++++ Information shown ++++
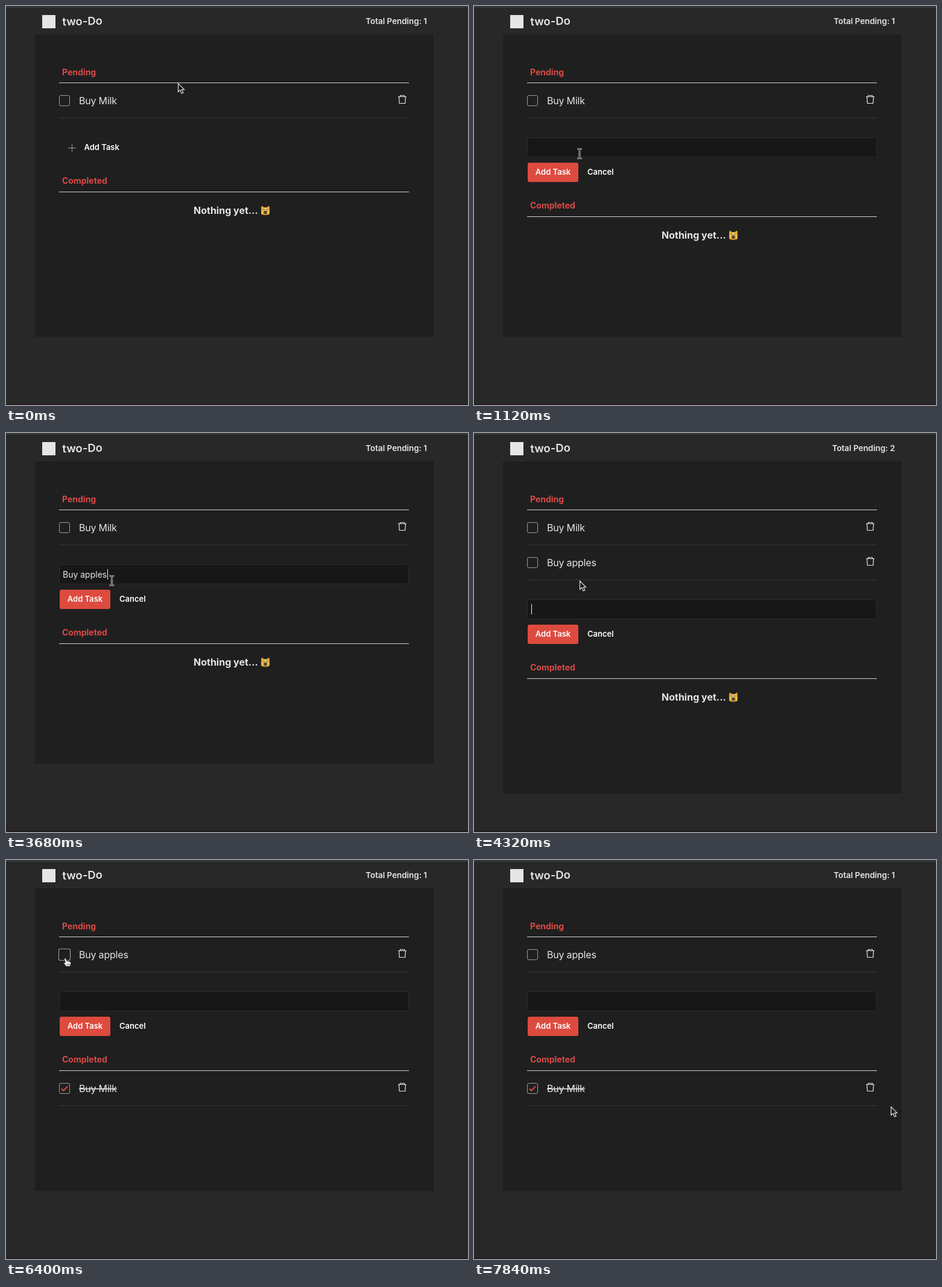
Animation, 766 px wide and 662 px high, one loop 8000 ms. Source, as an HTML page:

```html
<!DOCTYPE html>
<html lang="en">
<head>
<meta charset="utf-8">
<title>To-do list</title>
<style>
html, body { margin: 0; width: 100%; height: 100%; overflow: hidden; background: #282828; }
svg { display: block; width: 100%; height: 100%; }
text { font-family: Inter, "Open Sans", sans-serif; fill: #e6e6e6; white-space: pre; }
.heading { font-size: 14px; font-weight: 700; fill: #d94a47; }
.task { font-size: 16px; letter-spacing: -.2px; }
.done { text-decoration: line-through; }
.button { font-size: 13px; font-weight: 600; fill: #fff; }
.icon { fill: none; stroke: #e8e8e8; stroke-width: 1.2; }
</style>
</head>
<body>
<svg id="stage" viewBox="0 0 766 662"></svg>
<script>
const LOOP = 8000, STEP = 160;
const stage = document.getElementById('stage');

const rect = (x, y, w, h, fill, extra = '') =>
  `<rect x="${x}" y="${y}" width="${w}" height="${h}" fill="${fill}" ${extra}/>`;
const text = (x, y, cls, content, extra = '') =>
  `<text x="${x}" y="${y}" class="${cls}" ${extra}>${content}</text>`;
const at = (x, y, content) => `<g transform="translate(${x} ${y})">${content}</g>`;

// [time, text in the input]
const typing = [[0, ''], [2080, 'B'], [2240, 'Bu'], [2400, 'Buy'], [2880, 'Buy '], [3040, 'Buy a'],
  [3200, 'Buy ap'], [3360, 'Buy app'], [3520, 'Buy appl'], [3680, 'Buy apples'], [4160, '']];
const caretSpans = [[1280, 1760], [2080, 4640], [5280, 5760]];

// [time, x, y, shape]; positions are interpolated, shapes switch
const pointer = [
  [0, 285, 128, 'arrow'], [160, 281, 136, 'arrow'], [480, 232, 198, 'arrow'], [800, 177, 242, 'hand'],
  [960, 175, 245, 'beam'], [2720, 175, 245, 'beam'], [2880, 176, 245, 'beam'],
  [4160, 175, 245, 'beam'], [4320, 175, 245, 'arrow'], [5120, 175, 245, 'arrow'],
  [5280, 171, 234, 'arrow'], [5600, 137, 157, 'beam'], [5920, 98, 163, 'hand'],
  [6400, 98, 163, 'hand'], [6560, 122, 172, 'arrow'], [6880, 330, 248, 'arrow'],
  [7360, 668, 372, 'arrow'], [7520, 712, 400, 'arrow'], [7680, 732, 418, 'arrow'],
  [7840, 691, 409, 'arrow']
];

const shapes = {
  arrow: `<path d="M.5 .5V14.5L3.8 11.6 6.2 17 8.8 15.9 6.5 10.7H10.5Z"
    fill="#1c1c1c" stroke="#dedede" stroke-width="1.2"/>`,
  beam: `<path d="M-4-8Q0-8 0-5Q0-8 4-8M0-6V6M-4 8Q0 8 0 5Q0 8 4 8M-2 1H2"
    fill="none" stroke="#c4c4c4" stroke-width="2.6"/>
    <path d="M-4-8Q0-8 0-5Q0-8 4-8M0-6V6M-4 8Q0 8 0 5Q0 8 4 8M-2 1H2"
    fill="none" stroke="#333" stroke-width="1"/>`,
  hand: `<path d="M-1.5 .8Q0-1 1.5 1L3 5Q4 4 5 5Q6.5 4.3 7 5.7Q9.5 5 9.5 8L8.5 13.5H2L-2.5 8Q-2 6 .5 8Z"
    fill="#f4f4f4" stroke="#222" stroke-width=".8"/>
    <path d="M3.6 9V12M5.5 9V12M7.3 9V12" stroke="#444" stroke-width=".7"/>`
};

const trash = `<path class="icon" d="M650 150.5H664M653.5 150.5V148.5H660.5V150.5M651.5 150.5L652.3 161.5H661.7L662.5 150.5"/>`;

const cat = `<path d="M423 334L424 331.5 428 334H432L436 331.5 437 334V343Q436 347 430 347Q424 347 423 343Z" fill="#e0a02e"/>
  <path d="M426 335.5H434V339H426Z" fill="#f2dc8c"/>
  <circle cx="427.7" cy="337.5" r="1" fill="#403a30"/><circle cx="432.3" cy="337.5" r="1" fill="#403a30"/>
  <ellipse cx="430" cy="342.5" rx="2.5" ry="3" fill="#4d493f"/>
  <path d="M424.8 339V346M435.2 339V346" stroke="#f4c04c" stroke-width="2.4"/>`;

// Rows are drawn as if first under the "Pending" rule, then shifted by dy.
function taskRow(label, dy, { done = false, hover = false } = {}) {
  const scale = hover ? 'transform="translate(97 157) scale(1.12) translate(-97 -157)"' : '';
  return at(0, dy,
    rect(88.5, 148.5, 17, 17, 'none', `rx="2.5" stroke="#9b9b9b" ${scale}`) +
    (done ? '<path d="M92 157.2L95.3 160.8 102 153.6" fill="none" stroke="#df4c42" stroke-width="2"/>' : '') +
    text(121, 163, done ? 'task done' : 'task', label) + trash +
    rect(88, 185, 580, 1, '#363636'));
}

function section(title, y) {
  return text(93, y, 'heading', title);
}

function addForm(dy, value) {
  return at(0, dy,
    rect(88.5, 218.5, 579, 32, '#171717', 'rx="3" stroke="#2b2b2b"') +
    text(94, 240, '', value, 'id="value" font-size="14"') +
    rect(95, 226, 1, 17, '#f4f4f4', 'id="caret"') +
    rect(89, 260, 84, 32, '#dd4b3f', 'rx="3"') +
    text(131, 280, 'button', 'Add Task', 'text-anchor="middle"') +
    text(188, 280, 'button', 'Cancel'));
}

const addLink = '<path d="M103 235.5H116M109.5 229V242" stroke="#999"/>' +
  text(129.5, 239, 'button', 'Add Task');

function pointerAt(t) {
  const i = pointer.findLastIndex(key => key[0] <= t);
  const [t0, x0, y0, shape] = pointer[i];
  const [t1, x1, y1] = pointer[i + 1] || [LOOP, x0, y0];
  const k = (t - t0) / (t1 - t0);
  return at(x0 + (x1 - x0) * k, y0 + (y1 - y0) * k, shapes[shape]);
}

function draw(t) {
  const open = t >= 960, done = t >= 6400, two = t >= 4160 && !done;
  const hover = t >= 5920 && t < 6560;
  const extra = two ? 58 : 0;
  const lower = extra + (open ? 41 : 0);
  const value = typing.findLast(key => key[0] <= t)[1];

  stage.innerHTML =
    rect(0, 0, 766, 662, '#282828') + rect(0, 0, 766, 3, '#34383c') + rect(0, 660, 766, 2, '#221b20') +
    rect(60, 15, 22, 22, '#e6e6e6') +
    text(93.5, 32.5, '', 'two-Do', 'font-size="18.5" font-weight="600" transform="rotate(-1.5 94 32)"') +
    text(698, 30, '', `Total Pending: ${two ? 2 : 1}`, 'font-size="13.4" font-weight="600" text-anchor="end"') +
    rect(48, 47, 661, two ? 551 : 502, '#1f1f1f') +
    section('Pending', 115) + rect(88, 127, 580, 1, '#d2d2d2') +
    taskRow(done ? 'Buy apples' : 'Buy Milk', 0, { hover }) +
    (two ? taskRow('Buy apples', 58) : '') +
    (open ? addForm(extra, value) : addLink) +
    at(0, lower, section('Completed', 295) + rect(88, 308, 580, 1, '#d2d2d2') +
      (done ? taskRow('Buy Milk', 181, { done: true })
        : text(311, 345, '', 'Nothing yet...', 'font-size="16" font-weight="700"') + cat)) +
    pointerAt(t);

  if (open) {
    const caret = document.getElementById('caret');
    const width = value ? document.getElementById('value').getComputedTextLength() : 0;
    caret.setAttribute('x', Math.round(94.6 + width));
    caret.setAttribute('visibility', caretSpans.some(([a, b]) => t >= a && t < b) ? 'visible' : 'hidden');
  }
}

let start, shown = -1;
function tick(now) {
  start ??= now;
  const time = Math.floor((now - start) % LOOP / STEP) * STEP;
  if (time !== shown) draw(shown = time);
  requestAnimationFrame(tick);
}
draw(0);
requestAnimationFrame(tick);
</script>
</body>
</html>
```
++++
Your objective -
The answer should consist of all lines from the records above that hold the word "extra".

Completed task -
const rect = (x, y, w, h, fill, extra = '') =>
  `<rect x="${x}" y="${y}" width="${w}" height="${h}" fill="${fill}" ${extra}/>`;
const text = (x, y, cls, content, extra = '') =>
  `<text x="${x}" y="${y}" class="${cls}" ${extra}>${content}</text>`;
  const extra = two ? 58 : 0;
  const lower = extra + (open ? 41 : 0);
    (open ? addForm(extra, value) : addLink) +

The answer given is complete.